## PROBLEM
Pick out the lines below that contain the string "dspc" and copy them all.
LISTED ENTRIES: Begin
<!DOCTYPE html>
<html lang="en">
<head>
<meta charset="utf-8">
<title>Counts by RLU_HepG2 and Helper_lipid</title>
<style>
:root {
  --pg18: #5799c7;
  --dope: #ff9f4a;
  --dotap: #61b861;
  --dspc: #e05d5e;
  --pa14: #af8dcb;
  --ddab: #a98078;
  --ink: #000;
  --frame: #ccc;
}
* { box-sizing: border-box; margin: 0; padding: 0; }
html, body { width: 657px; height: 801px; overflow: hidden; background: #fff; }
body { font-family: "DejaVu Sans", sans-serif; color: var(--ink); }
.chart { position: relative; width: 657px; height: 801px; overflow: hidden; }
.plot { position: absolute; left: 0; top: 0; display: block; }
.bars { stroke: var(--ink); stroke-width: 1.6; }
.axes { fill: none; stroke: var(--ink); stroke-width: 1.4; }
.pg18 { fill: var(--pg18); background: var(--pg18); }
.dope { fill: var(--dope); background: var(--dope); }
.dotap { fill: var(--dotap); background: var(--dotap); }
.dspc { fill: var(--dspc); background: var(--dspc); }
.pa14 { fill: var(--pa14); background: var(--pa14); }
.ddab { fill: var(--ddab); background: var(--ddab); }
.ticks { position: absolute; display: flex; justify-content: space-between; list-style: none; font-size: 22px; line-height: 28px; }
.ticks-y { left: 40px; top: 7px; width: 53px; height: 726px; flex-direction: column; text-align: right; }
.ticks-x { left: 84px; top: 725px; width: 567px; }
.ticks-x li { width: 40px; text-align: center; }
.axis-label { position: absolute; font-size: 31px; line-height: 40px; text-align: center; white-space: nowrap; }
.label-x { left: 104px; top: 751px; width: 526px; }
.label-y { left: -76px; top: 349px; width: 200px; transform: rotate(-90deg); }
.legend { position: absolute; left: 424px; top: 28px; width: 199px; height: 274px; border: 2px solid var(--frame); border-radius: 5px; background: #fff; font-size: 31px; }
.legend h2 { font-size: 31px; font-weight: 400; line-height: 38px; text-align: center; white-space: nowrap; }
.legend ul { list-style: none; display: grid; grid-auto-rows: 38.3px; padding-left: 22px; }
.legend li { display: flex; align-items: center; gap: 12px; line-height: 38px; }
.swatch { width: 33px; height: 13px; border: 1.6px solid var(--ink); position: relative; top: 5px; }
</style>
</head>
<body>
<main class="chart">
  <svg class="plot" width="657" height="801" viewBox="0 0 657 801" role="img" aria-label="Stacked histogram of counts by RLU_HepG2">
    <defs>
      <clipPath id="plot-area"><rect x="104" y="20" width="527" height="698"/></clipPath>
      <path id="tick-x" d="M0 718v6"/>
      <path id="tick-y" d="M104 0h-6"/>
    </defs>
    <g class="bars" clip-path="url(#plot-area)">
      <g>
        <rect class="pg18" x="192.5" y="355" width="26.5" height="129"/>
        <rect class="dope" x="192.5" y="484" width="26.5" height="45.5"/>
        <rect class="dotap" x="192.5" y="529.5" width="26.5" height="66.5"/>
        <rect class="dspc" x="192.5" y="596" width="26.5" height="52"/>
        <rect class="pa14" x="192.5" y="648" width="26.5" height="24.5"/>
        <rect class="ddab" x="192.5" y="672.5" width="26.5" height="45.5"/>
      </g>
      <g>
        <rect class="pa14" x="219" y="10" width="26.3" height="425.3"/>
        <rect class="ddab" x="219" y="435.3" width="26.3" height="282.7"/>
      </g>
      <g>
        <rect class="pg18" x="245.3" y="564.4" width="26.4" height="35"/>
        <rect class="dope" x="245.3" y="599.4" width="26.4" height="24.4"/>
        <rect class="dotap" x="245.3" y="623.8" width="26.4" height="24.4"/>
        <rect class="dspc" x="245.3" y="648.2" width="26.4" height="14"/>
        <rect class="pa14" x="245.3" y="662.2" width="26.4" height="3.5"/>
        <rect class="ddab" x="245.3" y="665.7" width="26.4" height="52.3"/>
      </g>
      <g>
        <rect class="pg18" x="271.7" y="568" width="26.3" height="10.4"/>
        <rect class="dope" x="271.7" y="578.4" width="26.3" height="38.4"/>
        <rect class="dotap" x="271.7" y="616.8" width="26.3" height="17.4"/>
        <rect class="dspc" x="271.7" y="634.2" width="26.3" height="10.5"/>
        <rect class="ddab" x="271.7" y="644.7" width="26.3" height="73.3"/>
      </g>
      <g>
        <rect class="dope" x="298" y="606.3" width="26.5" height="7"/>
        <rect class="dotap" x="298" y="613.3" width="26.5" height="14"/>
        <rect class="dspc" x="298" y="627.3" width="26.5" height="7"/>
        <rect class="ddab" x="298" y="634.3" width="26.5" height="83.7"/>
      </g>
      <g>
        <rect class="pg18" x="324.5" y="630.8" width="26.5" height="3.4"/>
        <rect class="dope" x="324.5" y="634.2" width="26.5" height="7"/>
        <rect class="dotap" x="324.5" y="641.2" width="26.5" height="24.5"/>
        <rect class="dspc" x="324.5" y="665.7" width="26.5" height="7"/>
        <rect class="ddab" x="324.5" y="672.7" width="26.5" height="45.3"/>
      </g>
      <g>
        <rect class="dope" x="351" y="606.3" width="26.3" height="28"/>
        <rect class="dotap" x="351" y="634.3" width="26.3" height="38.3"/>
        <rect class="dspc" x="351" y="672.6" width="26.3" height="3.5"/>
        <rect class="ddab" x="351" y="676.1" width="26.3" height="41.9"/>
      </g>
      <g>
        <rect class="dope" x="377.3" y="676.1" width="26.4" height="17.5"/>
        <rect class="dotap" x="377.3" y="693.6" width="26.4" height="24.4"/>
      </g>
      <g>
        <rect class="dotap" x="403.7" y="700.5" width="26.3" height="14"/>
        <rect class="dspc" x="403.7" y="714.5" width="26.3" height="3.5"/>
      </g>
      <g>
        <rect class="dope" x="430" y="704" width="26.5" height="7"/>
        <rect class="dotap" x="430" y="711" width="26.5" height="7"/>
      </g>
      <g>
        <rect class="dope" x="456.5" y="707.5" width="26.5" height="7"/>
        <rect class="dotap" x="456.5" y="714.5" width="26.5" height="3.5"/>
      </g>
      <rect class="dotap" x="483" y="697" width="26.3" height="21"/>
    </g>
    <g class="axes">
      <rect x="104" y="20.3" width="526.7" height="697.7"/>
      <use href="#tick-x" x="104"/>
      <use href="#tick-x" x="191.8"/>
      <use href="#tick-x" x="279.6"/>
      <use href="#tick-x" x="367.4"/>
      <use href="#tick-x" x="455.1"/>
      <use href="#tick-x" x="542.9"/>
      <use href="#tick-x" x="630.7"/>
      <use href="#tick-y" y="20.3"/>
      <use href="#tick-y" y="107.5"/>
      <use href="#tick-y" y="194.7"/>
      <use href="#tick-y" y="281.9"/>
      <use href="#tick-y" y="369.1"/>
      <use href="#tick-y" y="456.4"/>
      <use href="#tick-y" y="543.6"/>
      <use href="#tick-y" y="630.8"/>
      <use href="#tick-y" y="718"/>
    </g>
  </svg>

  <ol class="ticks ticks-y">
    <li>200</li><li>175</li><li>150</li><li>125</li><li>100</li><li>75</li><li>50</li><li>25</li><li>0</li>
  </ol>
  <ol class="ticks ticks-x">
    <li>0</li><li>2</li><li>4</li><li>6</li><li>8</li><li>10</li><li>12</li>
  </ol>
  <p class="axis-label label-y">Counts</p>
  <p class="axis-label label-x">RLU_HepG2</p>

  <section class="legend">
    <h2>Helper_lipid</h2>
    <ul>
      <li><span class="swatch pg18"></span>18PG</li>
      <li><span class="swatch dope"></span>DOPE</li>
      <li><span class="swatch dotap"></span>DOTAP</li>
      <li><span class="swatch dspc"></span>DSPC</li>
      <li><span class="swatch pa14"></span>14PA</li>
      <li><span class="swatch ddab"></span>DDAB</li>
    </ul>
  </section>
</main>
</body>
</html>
LISTED ENTRIES: End
## SOLUTION TO THE PROBLEM
  --dspc: #e05d5e;
.dspc { fill: var(--dspc); background: var(--dspc); }
        <rect class="dspc" x="192.5" y="596" width="26.5" height="52"/>
        <rect class="dspc" x="245.3" y="648.2" width="26.4" height="14"/>
        <rect class="dspc" x="271.7" y="634.2" width="26.3" height="10.5"/>
        <rect class="dspc" x="298" y="627.3" width="26.5" height="7"/>
        <rect class="dspc" x="324.5" y="665.7" width="26.5" height="7"/>
        <rect class="dspc" x="351" y="672.6" width="26.3" height="3.5"/>
        <rect class="dspc" x="403.7" y="714.5" width="26.3" height="3.5"/>
      <li><span class="swatch dspc"></span>DSPC</li>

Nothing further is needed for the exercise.